Diaz triaged resources, removing specialized units in favor of patrols. These decisions have often sparked controversy, such as when the department’s sexual assault unit stopped investigating new cases.

The ministry had pledged that its workforce would be 30% women by 2030, but its efforts failed. An internally commissioned report reveals that women in the department are generally unhappy and view their opportunities as much more limited than those of their male colleagues.

This damning report, combined with recent lawsuits filed by longtime female employees, has increased the demand for change at City Hall.

As for replacing Diaz, the tension is often whether to hire him internally or externally. Both Best and Diaz have risen through the ranks of the department, which is positive in the eyes of some, but limiting their ability to make change in the eyes of others. Before Best was selected by then-Mayor Jenny Durkan in 2018, some members of the search committee — including current Deputy Mayor Tim Burgess — pushed for an external hire that could help overhaul the culture of the department.

The latest external hire was Kathleen O’Toole, who was brought in to help fulfill the long-standing agreement with the U.S. Department of Justice to review the department’s use of force practices.
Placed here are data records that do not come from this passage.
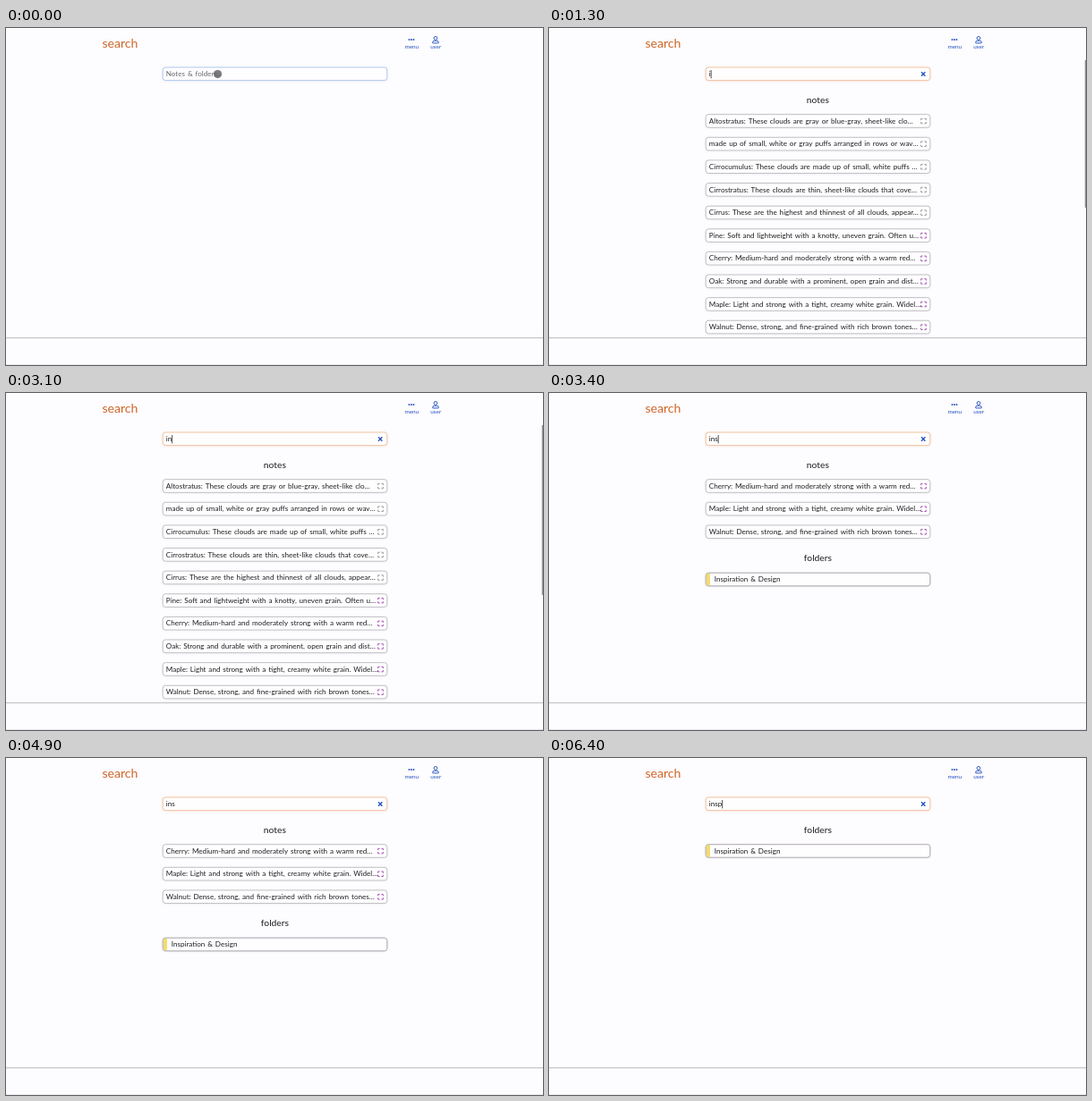
An HTML page with a canvas that plays this animation: 600x377 px, repeating every 6.6 s.

```html
<!DOCTYPE html>
<html lang="en">
<head>
<meta charset="utf-8">
<title>Note search</title>
<style>
  html, body { margin: 0; width: 100%; height: 100%; overflow: hidden; background: #fdfcff; }
  canvas { display: block; width: 600px; height: 377px; }
</style>
</head>
<body>
<canvas id="stage"></canvas>
<script>
const W = 600, H = 377, LOOP = 6600, BLINK = 500;
const FONT = 'Lato, "Open Sans", sans-serif';
const BLUE = '#2453bd', ORANGE = '#cf6526', GREY = '#929196', PURPLE = '#a04aae';
const LEFT = 175.2, WIDTH = 250.6, ROW_GAP = 25.62;

const canvas = document.getElementById('stage');
const ctx = canvas.getContext('2d');
const ratio = window.devicePixelRatio || 1;
canvas.width = W * ratio;
canvas.height = H * ratio;

const clouds = [
  'Altostratus: These clouds are gray or blue-gray, sheet-like clo…',
  'made up of small, white or gray puffs arranged in rows or wav…',
  'Cirrocumulus: These clouds are made up of small, white puffs …',
  'Cirrostratus: These clouds are thin, sheet-like clouds that cove…',
  'Cirrus: These are the highest and thinnest of all clouds, appear…'
].map(text => ({ text, color: GREY }));
const [pine, cherry, oak, maple, walnut] = [
  'Pine: Soft and lightweight with a knotty, uneven grain. Often u…',
  'Cherry: Medium-hard and moderately strong with a warm red…',
  'Oak: Strong and durable with a prominent, open grain and dist…',
  'Maple: Light and strong with a tight, creamy white grain. Widel…',
  'Walnut: Dense, strong, and fine-grained with rich brown tones…'
].map(text => ({ text, color: PURPLE }));
const all = [...clouds, pine, cherry, oak, maple, walnut];
const folders = ['Inspiration & Design'];

// Each state begins with a key press, which also restarts the caret blink.
const states = [
  { at: 0, query: '', idle: true },
  { at: 200, query: '' },
  { at: 1300, query: 'i', notes: all, scroll: 201 },
  { at: 2100, query: 'in', notes: all, scroll: 226 },
  { at: 3400, query: 'ins', notes: [cherry, maple, walnut], folders },
  { at: 5100, query: 'insp', folders }
];

function label(text, x, y, size = 8.1, color = '#1d1c20', align = 'left') {
  ctx.font = `${size}px ${FONT}`;
  ctx.wordSpacing = size < 9 ? '0.8px' : '0px';
  ctx.textAlign = align;
  ctx.fillStyle = color;
  ctx.fillText(text, x, y);
}

function line(points, color, width) {
  ctx.beginPath();
  points.forEach(([x, y], i) => i ? ctx.lineTo(x, y) : ctx.moveTo(x, y));
  ctx.strokeStyle = color;
  ctx.lineWidth = width;
  ctx.stroke();
}

function disc(x, y, r, color) {
  ctx.beginPath();
  ctx.arc(x, y, r, 0, Math.PI * 2);
  ctx.fillStyle = color;
  ctx.fill();
}

function box(cy, border, glow) {
  ctx.beginPath();
  ctx.roundRect(LEFT, cy - 7.3, WIDTH, 14.6, 3);
  ctx.save();
  ctx.shadowColor = glow;
  ctx.shadowBlur = 3 * ratio;
  ctx.shadowOffsetY = 0.5 * ratio;
  ctx.fillStyle = '#fffeff';
  ctx.fill();
  ctx.restore();
  ctx.strokeStyle = border;
  ctx.lineWidth = 0.9;
  ctx.stroke();
}

function expandIcon(x, y, color) {
  for (const sx of [-1, 1]) for (const sy of [-1, 1]) {
    const px = x + sx * 2.8, py = y + sy * 2.8;
    line([[px - sx * 1.9, py], [px, py], [px, py - sy * 1.9]], color, 0.95);
  }
}

function header() {
  label('search', 107.4, 21.5, 14.1, ORANGE);
  for (const dx of [-2.5, 0, 2.5]) disc(453 + dx, 13, 0.95, BLUE);
  label('menu', 453.3, 23.1, 6.4, BLUE, 'center');
  ctx.strokeStyle = BLUE;
  ctx.lineWidth = 0.95;
  ctx.beginPath();
  ctx.arc(480, 11.4, 1.9, 0, Math.PI * 2);
  ctx.stroke();
  ctx.beginPath();
  ctx.roundRect(476.6, 14.3, 6.8, 2.6, [2, 2, 0.6, 0.6]);
  ctx.stroke();
  label('user', 480.2, 23.1, 6.4, BLUE, 'center');
}

function footer() {
  line([[0, 346.7], [W, 346.7]], '#b9b8bd', 1);
  line([[0, 376.5], [W, 376.5]], '#e6e9f0', 1);
}

function field(state, time) {
  const { query, idle, at } = state;
  if (idle) box(51.3, '#a9c3ea', 'rgba(120,160,225,.22)');
  else box(51.3, '#f0bf98', 'rgba(235,150,85,.3)');
  label(query || 'Notes & folders..', 178.8, 54.2, 8.1, query ? '#1d1c20' : '#69686d');
  if (idle) {
    disc(236.5, 51.6, 4.6, 'rgba(95,93,98,.82)');
  } else if (Math.floor((time - at) / BLINK) % 2 === 0) {
    const x = 179.2 + (query ? ctx.measureText(query).width : 0);
    line([[x, 47], [x, 56.4]], '#222126', 0.8);
  }
  if (query) {
    line([[416, 49.3], [420.4, 53.7]], BLUE, 1.4);
    line([[416, 53.7], [420.4, 49.3]], BLUE, 1.4);
  }
}

function noteRow({ text, color }, cy) {
  box(cy, '#bbb9bf', 'rgba(100,95,110,.12)');
  label(text, 178.8, cy + 2.7);
  expandIcon(418.5, cy + 0.1, color);
}

function folderRow(name, cy) {
  box(cy, '#bbb9bf', 'rgba(100,95,110,.12)');
  ctx.beginPath();
  ctx.roundRect(LEFT + 0.2, cy - 7, 4.5, 14, [3, 0, 0, 3]);
  ctx.fillStyle = '#f3dc6b';
  ctx.fill();
  ctx.beginPath();
  ctx.roundRect(LEFT, cy - 7.3, WIDTH, 14.6, 3);
  ctx.strokeStyle = '#bbb9bf';
  ctx.stroke();
  label(name, 184.7, cy + 2.7);
}

function results({ notes = [], folders = [] }) {
  let y = 104;
  const section = (title, rows, draw) => {
    if (!rows.length) return;
    label(title, 300.4, y - 20.4, 10.3, '#1d1c20', 'center');
    for (const row of rows) {
      draw(row, y);
      y += ROW_GAP;
    }
    y += 27.7;
  };
  section('notes', notes, noteRow);
  section('folders', folders, folderRow);
}

function draw(time) {
  const state = states.findLast(s => s.at <= time);
  ctx.setTransform(ratio, 0, 0, ratio, 0, 0);
  ctx.fillStyle = '#fdfcff';
  ctx.fillRect(0, 0, W, H);
  header();
  field(state, time);
  results(state);
  footer();
  if (state.scroll) line([[599.4, 36], [599.4, state.scroll]], '#929196', 1.3);
}

const start = performance.now();
function tick() {
  draw((performance.now() - start) % LOOP);
  requestAnimationFrame(tick);
}
tick();
</script>
</body>
</html>
```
She resigned in 2017.

Despite the end of much federal oversight, the overhaul of the department’s use-of-force practices remains unfinished, largely because the judge overseeing it is unhappy with the city’s accountability systems.

The next leader will also have the mission of straightening out recruitment. The mayor recently signed a new collective bargaining agreement with the officers’ union, granting significant raises to most workers.

Leave a Comment